Learning how to cope with rejection is an essential skill in the publishing industry
When people talk about developing essential skills that will help them become a successful writer or illustrator in the traditional publishing industry, goals usually involve the practical aspects of the craft or business, like how to craft a compelling story or how to find an agent. I believe that learning how to cope with REJECTION is just as important skill when it comes to having a longterm career.
How we handle rejection is just as important as how we handle success.
Rejection is part of the business before and after publication. If you haven’t already, do read my post from earlier this year of Rejection Stories and Advice From Published Children’s and YA Creators. Thanks again to all creators who shared.
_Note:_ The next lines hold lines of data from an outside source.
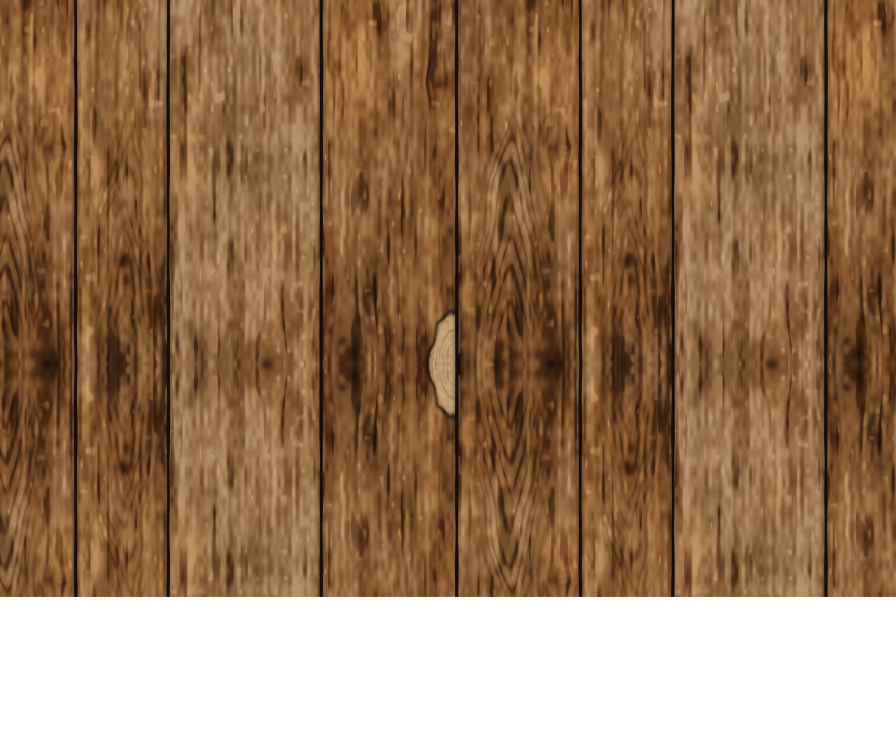
A WebGL 2 fragment shader for this texture:

```glsl
#version 300 es
precision highp float;
// Weathered wooden planks, a four-plank tile repeated across and mirrored vertically, above a white band.

uniform vec2 u_resolution;
out vec4 outColor;

// Layout, in units of the canvas height
const float PERIOD = 0.6857;
const float TILE_SHIFT = 0.0651;
const float MIRROR_Y = 0.505;
const float WOOD_BOTTOM = 0.189;
const float SEAM_HALF = 0.0019;
const float EDGES[5] = float[5](0.0, 0.168, 0.2937, 0.5016, PERIOD);

// Per plank: brightness, warmth, strength and axis of the arched grain
const vec4 TONE = vec4(0.38, 0.56, 0.68, 0.50);
const vec4 WARMTH = vec4(0.55, 0.40, 0.15, 0.65);
const vec4 ARCH = vec4(0.42, 0.24, 0.06, 0.0);
const vec4 ARCH_X = vec4(0.073, 0.236, 0.385, 0.6);

// Knots and stains: centre, radii
const int KNOTS = 6;
const vec4 KNOT[KNOTS] = vec4[KNOTS](
    vec4(0.433, 0.0, 0.014, 0.032), vec4(0.537, 0.012, 0.020, 0.036),
    vec4(0.144, 0.292, 0.013, 0.011), vec4(0.128, 0.0, 0.012, 0.024),
    vec4(0.060, 0.0, 0.016, 0.030), vec4(0.664, 0.385, 0.012, 0.010));

// Pale scar on the right edge of the last plank: centre, radii
const vec4 SCAR = vec4(0.685, 0.0, 0.037, 0.078);

const vec3 GAP = vec3(0.09, 0.05, 0.03);
const vec3 PALE = vec3(0.77, 0.63, 0.45);
const vec3 WARM_TINT = vec3(1.06, 0.96, 0.80);
const vec3 WOOD[5] = vec3[5](
    vec3(0.28, 0.17, 0.09), vec3(0.42, 0.28, 0.16), vec3(0.51, 0.36, 0.22),
    vec3(0.60, 0.45, 0.30), vec3(0.69, 0.55, 0.40));

float hash(vec2 p) {
    vec3 q = fract(vec3(p.xyx) * 0.1031);
    q += dot(q, q.yzx + 33.33);
    return fract((q.x + q.y) * q.z);
}

float noise(vec2 p) {
    vec2 i = floor(p), f = fract(p);
    f = f * f * (3.0 - 2.0 * f);
    return mix(mix(hash(i), hash(i + vec2(1, 0)), f.x),
               mix(hash(i + vec2(0, 1)), hash(i + vec2(1, 1)), f.x), f.y);
}

float fbm(vec2 p) {
    float sum = 0.0, amp = 0.5;
    for (int i = 0; i < 4; i++) {
        sum += amp * noise(p);
        p = p * 2.03 + 17.1;
        amp *= 0.5;
    }
    return sum / 0.9375;
}

vec3 woodRamp(float t) {
    vec3 c = WOOD[0] * (1.0 + 0.9 * clamp(t, -0.7, 0.0));
    for (int i = 1; i < 5; i++) c = mix(c, WOOD[i], clamp(t * 4.0 - float(i - 1), 0.0, 1.0));
    return c * (1.0 + 0.25 * clamp(t - 1.0, 0.0, 0.5));
}

// Nested arches that taper towards the top of the plank
float archedGrain(vec2 p, float axis) {
    float dx = p.x - axis + 0.012 * (noise(vec2(3.0, p.y * 14.0) + axis * 90.0) - 0.5);
    float level = p.y + 5.0 * sqrt(dx * dx + 0.00006) + 0.06 * fbm(p * vec2(30.0, 12.0));
    float ring = pow(0.5 + 0.5 * sin(level * 150.0 + 3.0 * noise(vec2(level * 14.0, axis))), 2.5);
    float reach = exp(-pow(dx / 0.036, 2.0));
    return ring * reach * smoothstep(0.01, 0.07, p.y) * smoothstep(0.40, 0.29, p.y + 2.0 * abs(dx));
}

vec3 planks(vec2 p) {
    int id = 0;
    for (int i = 1; i < 4; i++) if (p.x >= EDGES[i]) id = i;
    float seam = min(p.x - EDGES[id], EDGES[id + 1] - p.x);

    // Knots darken the wood and push the fibres aside
    vec2 g = p;
    float stain = 0.0;
    for (int i = 0; i < KNOTS; i++) {
        vec2 d = (p - KNOT[i].xy) / KNOT[i].zw;
        float core = exp(-dot(d, d));
        stain += core * (0.35 + 0.7 * fbm(p * vec2(70.0, 130.0)));
        g.x -= 0.55 * (p.x - KNOT[i].x) * exp(-0.4 * dot(d, d));
    }
    g.x += 0.006 * (fbm(vec2(p.x * 12.0, p.y * 6.0)) - 0.5);
    vec2 s = g + float(id) * vec2(3.7, 1.3);

    // Layers of fibre, streak, blotch and pore
    float tone = TONE[id] + 0.34 * (smoothstep(0.0, 0.42, p.y) - 0.5) * (id == 2 ? 0.4 : 1.0);
    tone += 0.55 * (noise(s * vec2(185.0, 9.0)) - 0.5);
    tone += 0.60 * (fbm(s * vec2(45.0, 2.5)) - 0.5);
    tone += 0.95 * (fbm(s * vec2(24.0, 10.0)) - 0.5);
    tone += 0.42 * (noise(s * vec2(200.0, 75.0)) - 0.5);
    tone -= 0.40 * smoothstep(0.70, 0.92, noise(s * vec2(160.0, 16.0) + 40.0));
    tone += 0.35 * smoothstep(0.82, 0.97, noise(s * vec2(130.0, 55.0) + 80.0));
    tone -= ARCH[id] * archedGrain(p, ARCH_X[id]) + 0.6 * stain;

    float warm = WARMTH[id] + 1.6 * (fbm(s * vec2(14.0, 7.0) + 9.0) - 0.5);
    vec3 c = woodRamp(tone) * mix(vec3(1.0), WARM_TINT, clamp(warm, 0.0, 1.0));

    // Scar: pale curved fibres, a dark rim and a faded halo
    vec2 d = (p - SCAR.xy) / SCAR.zw;
    float r = length(d) + 0.35 * (fbm(p * vec2(40.0, 28.0)) - 0.5);
    float grain = 0.82 + 0.22 * noise(vec2(r * 16.0, p.y * 25.0)) + 0.12 * (noise(p * 190.0) - 0.5);
    float halo = smoothstep(1.65, 1.0, r) * smoothstep(0.4, 0.65, fbm(s * vec2(60.0, 18.0)));
    c = mix(c, PALE * grain, 0.65 * halo);
    c = mix(c, PALE * grain, smoothstep(1.0, 0.88, r));
    c *= 1.0 - 0.5 * exp(-pow((r - 0.98) / 0.07, 2.0));

    // Worn edges and the dark gap between planks
    float px = 1.0 / u_resolution.y;
    float wear = smoothstep(0.55, 0.8, noise(vec2(p.x * 60.0, p.y * 45.0)));
    c = mix(c, WOOD[4], 0.5 * wear * smoothstep(0.006, 0.003, seam));
    c *= 1.0 - 0.28 * smoothstep(0.009, 0.0, seam);
    float halfWidth = SEAM_HALF * (0.75 + 0.6 * noise(vec2(float(id), p.y * 22.0)));
    return mix(GAP, c, smoothstep(-0.7 * px, 0.7 * px, seam - halfWidth));
}

void main() {
    vec2 p = gl_FragCoord.xy / u_resolution.y;
    vec2 tile = vec2(mod(p.x + TILE_SHIFT, PERIOD), abs(p.y - MIRROR_Y));
    float px = 0.5 / u_resolution.y;
    float wood = smoothstep(-px, px, p.y - WOOD_BOTTOM);
    outColor = vec4(mix(vec3(1.0), planks(tile), wood), 1.0);
}
```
And while having your book query outright rejected by an agent or editor is an obvious type of rejection in publishing, there are many other types of rejections. Sending out postcards or illustration samples or querying about illustration work and not ever back, for example. Failing to get a grant you’ve applied for. Not being nominated for an award or not getting on a list. Not getting reviewed in the publications you were hoping to boost your book. Or having someone say something negative about you or your book in a review or in social media. Not being invited to a private event you see your colleagues attending. Not receiving the attention or feedback from the industry you feel you deserve. And so on and so on!
Side note: Also see my poll results of How Book Creators Cope With Other Creators’ Success.
But back to coping with rejection…
I won’t go into the need to not give up, take a break if you need to, to persist, because even though that is valuable advice and advice I’m trying to take myself, that’s the point I’m trying to make. The goal of this post is to emphasize the importance of LEARNING HOW TO COPE WITH REJECTION. There is no one right way; you need to find what works for you.
Recently, I came across a great post from psychologist Guy Winch on the Ted Ideas blog titled “Why rejection hurts so much – and what to do about it.” One excellent quote from this article:
“The greatest damage rejection causes is usually self-inflicted.– Guy Winch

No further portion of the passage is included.